Wherever "length" appears in the records below, copy the line that holds it.

(Records from a data source)
++++

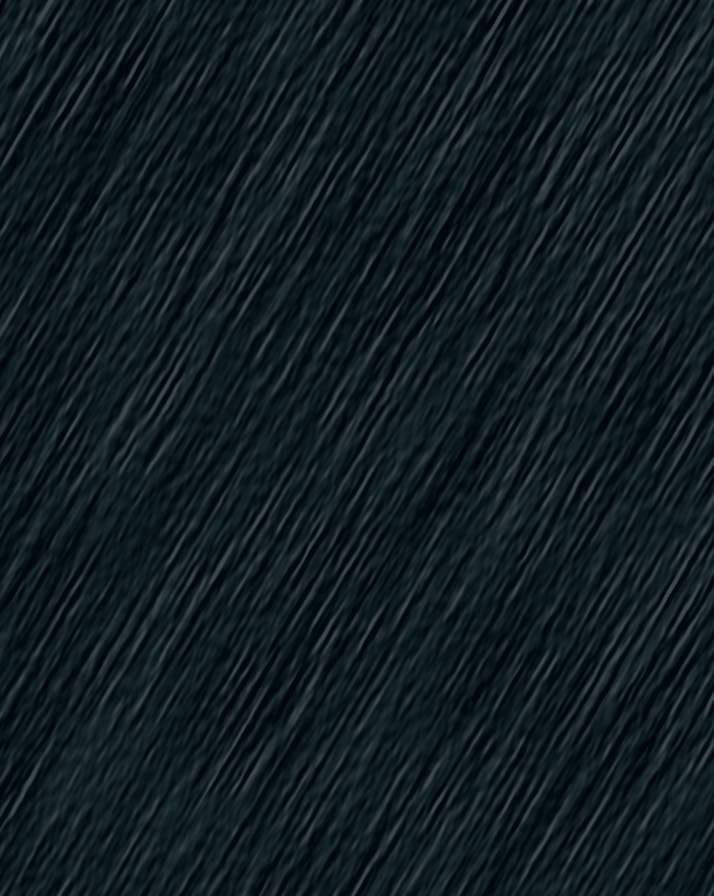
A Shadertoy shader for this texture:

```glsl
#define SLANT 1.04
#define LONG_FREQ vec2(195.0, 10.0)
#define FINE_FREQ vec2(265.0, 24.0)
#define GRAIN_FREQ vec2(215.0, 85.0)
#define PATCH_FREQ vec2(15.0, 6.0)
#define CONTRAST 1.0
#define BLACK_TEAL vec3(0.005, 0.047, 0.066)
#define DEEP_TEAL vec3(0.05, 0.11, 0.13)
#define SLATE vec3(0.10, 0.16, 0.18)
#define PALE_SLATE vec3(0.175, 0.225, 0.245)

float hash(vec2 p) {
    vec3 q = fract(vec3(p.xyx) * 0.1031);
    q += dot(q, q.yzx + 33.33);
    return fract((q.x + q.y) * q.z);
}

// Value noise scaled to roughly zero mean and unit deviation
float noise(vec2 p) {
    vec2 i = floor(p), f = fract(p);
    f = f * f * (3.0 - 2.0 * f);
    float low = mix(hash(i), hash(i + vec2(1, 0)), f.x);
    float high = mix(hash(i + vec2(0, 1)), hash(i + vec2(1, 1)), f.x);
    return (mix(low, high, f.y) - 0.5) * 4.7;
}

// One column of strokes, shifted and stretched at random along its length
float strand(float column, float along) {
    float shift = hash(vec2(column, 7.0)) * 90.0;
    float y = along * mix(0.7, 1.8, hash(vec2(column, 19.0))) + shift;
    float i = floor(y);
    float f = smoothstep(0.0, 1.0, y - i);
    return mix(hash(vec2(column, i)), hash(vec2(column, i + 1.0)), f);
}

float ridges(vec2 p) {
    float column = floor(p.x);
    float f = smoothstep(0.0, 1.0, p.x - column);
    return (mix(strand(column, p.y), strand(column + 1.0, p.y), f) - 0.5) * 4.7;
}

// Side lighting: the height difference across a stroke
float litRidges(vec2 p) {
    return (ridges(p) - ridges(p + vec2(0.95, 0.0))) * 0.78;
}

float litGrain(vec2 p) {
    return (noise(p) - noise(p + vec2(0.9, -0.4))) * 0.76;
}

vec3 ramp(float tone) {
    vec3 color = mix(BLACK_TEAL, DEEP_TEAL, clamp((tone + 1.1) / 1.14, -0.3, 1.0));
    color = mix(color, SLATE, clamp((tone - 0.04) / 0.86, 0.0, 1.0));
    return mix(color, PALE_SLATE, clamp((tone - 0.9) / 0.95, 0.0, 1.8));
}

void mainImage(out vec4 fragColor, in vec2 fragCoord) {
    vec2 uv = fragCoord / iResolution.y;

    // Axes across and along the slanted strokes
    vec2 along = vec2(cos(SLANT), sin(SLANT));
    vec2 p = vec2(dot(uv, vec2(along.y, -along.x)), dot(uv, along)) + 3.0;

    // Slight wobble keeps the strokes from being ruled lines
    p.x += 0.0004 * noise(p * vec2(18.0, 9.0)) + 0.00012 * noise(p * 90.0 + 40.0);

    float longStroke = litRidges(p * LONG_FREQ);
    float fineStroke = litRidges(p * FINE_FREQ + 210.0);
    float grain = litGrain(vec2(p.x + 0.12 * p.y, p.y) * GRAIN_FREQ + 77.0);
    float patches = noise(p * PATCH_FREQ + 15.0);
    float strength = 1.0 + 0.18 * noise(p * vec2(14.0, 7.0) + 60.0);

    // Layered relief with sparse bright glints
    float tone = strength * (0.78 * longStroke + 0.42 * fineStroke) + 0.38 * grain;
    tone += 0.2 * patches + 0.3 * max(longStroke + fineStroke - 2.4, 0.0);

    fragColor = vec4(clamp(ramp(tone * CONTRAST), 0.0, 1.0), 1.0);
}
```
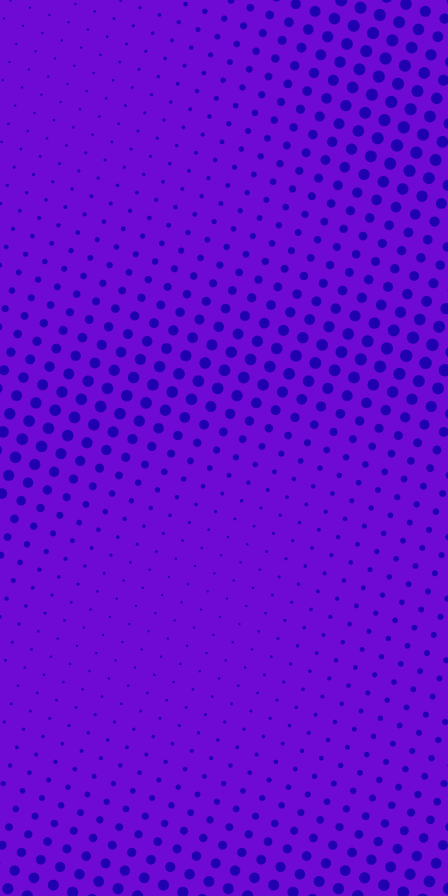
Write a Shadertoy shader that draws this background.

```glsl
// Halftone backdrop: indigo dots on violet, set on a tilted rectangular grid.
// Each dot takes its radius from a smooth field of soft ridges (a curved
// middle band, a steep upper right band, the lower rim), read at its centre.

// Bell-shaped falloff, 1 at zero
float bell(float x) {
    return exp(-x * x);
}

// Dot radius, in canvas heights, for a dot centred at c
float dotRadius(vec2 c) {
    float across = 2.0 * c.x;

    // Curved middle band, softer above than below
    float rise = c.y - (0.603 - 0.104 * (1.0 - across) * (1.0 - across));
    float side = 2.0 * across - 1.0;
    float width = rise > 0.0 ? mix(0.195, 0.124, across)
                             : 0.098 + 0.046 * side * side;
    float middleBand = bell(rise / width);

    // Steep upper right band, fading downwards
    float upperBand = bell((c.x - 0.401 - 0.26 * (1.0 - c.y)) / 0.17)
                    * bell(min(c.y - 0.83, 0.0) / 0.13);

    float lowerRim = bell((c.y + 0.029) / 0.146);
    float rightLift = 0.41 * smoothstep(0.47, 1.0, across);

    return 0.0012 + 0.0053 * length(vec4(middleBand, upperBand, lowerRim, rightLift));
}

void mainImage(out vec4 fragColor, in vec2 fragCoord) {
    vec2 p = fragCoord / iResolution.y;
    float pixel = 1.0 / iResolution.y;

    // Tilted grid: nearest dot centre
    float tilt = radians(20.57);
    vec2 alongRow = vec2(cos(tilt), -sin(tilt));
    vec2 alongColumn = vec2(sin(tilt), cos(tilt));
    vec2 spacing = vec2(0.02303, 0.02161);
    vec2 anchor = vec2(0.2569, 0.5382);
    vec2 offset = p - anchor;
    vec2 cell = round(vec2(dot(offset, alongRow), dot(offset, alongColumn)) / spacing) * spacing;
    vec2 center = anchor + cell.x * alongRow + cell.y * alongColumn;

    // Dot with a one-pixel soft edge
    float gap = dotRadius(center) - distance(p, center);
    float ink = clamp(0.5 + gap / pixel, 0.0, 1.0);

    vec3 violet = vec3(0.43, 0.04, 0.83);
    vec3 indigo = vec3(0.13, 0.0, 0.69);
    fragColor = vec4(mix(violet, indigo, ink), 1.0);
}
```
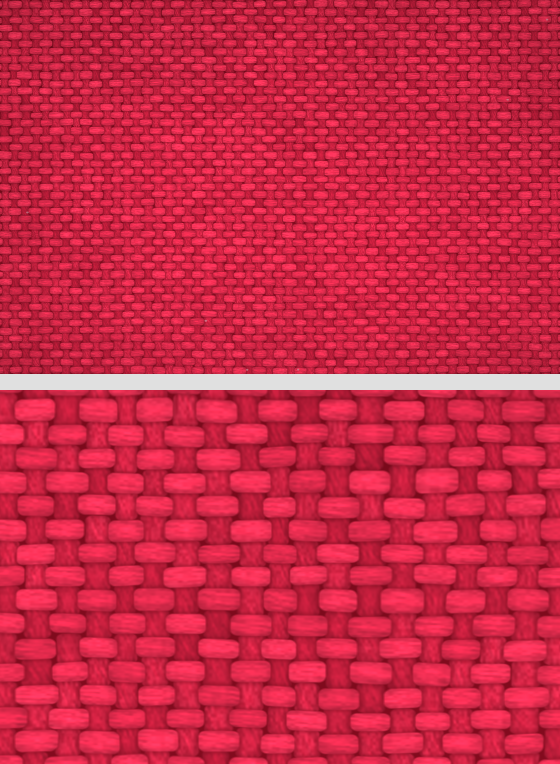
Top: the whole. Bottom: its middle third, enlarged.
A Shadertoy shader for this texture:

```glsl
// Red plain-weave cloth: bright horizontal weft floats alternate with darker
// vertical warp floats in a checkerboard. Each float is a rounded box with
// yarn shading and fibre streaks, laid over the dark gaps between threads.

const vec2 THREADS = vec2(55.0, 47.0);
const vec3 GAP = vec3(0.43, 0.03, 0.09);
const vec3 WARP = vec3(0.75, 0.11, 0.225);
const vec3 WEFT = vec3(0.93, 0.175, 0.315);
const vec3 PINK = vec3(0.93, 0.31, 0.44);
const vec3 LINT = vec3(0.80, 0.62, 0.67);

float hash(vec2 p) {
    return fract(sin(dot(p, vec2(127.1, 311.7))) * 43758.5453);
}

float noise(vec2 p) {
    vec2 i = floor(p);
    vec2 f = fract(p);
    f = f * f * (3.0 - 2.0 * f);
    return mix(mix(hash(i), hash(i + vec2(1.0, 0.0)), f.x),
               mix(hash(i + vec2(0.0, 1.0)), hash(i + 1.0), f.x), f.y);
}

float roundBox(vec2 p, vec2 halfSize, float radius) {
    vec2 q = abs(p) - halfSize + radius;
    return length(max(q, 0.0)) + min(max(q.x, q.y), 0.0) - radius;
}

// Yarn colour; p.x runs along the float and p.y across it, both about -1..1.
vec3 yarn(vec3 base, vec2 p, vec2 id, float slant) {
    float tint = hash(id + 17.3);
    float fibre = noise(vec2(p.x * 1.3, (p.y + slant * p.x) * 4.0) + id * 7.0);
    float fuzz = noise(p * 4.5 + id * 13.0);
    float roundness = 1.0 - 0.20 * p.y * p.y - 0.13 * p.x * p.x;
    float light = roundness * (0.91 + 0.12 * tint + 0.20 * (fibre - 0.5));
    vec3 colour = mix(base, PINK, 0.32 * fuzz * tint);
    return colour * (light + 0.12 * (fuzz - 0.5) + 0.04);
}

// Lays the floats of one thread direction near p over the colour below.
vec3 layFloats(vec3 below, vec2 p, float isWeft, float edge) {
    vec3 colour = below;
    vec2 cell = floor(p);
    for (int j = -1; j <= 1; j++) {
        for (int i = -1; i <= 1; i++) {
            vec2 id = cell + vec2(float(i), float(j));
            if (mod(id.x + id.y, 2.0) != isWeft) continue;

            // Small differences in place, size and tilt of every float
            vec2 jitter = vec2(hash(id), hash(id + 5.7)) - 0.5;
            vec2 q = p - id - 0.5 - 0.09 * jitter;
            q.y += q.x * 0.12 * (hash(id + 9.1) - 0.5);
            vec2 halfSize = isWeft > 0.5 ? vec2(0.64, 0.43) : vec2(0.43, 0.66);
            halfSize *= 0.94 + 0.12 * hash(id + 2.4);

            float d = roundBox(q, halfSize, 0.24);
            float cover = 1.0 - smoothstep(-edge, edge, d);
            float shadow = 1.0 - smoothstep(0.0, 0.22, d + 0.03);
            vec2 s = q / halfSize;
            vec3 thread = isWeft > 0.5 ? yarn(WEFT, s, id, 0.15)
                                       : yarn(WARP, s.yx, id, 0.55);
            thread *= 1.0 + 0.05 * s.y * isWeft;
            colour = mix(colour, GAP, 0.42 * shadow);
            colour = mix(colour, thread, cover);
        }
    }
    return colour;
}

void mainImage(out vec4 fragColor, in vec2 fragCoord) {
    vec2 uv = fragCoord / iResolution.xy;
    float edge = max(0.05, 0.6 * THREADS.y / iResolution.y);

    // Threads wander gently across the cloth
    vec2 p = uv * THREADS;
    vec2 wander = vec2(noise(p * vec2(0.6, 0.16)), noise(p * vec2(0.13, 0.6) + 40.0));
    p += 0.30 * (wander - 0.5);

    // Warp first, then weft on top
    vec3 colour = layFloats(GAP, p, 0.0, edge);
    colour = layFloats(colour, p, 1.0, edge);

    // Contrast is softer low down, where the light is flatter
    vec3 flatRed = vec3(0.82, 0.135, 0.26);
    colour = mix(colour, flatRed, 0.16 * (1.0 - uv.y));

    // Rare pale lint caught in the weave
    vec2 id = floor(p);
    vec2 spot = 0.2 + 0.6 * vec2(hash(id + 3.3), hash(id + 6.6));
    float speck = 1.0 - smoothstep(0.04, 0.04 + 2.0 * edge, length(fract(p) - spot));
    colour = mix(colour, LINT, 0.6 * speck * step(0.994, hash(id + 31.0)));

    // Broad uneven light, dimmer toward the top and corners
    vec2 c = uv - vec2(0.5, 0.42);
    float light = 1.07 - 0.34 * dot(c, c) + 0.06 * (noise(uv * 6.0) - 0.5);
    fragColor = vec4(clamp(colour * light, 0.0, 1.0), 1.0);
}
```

++++

» **SOLUTION FOR THIS TASK**
// One column of strokes, shifted and stretched at random along its length
    return 0.0012 + 0.0053 * length(vec4(middleBand, upperBand, lowerRim, rightLift));
    return length(max(q, 0.0)) + min(max(q.x, q.y), 0.0) - radius;
    float speck = 1.0 - smoothstep(0.04, 0.04 + 2.0 * edge, length(fract(p) - spot));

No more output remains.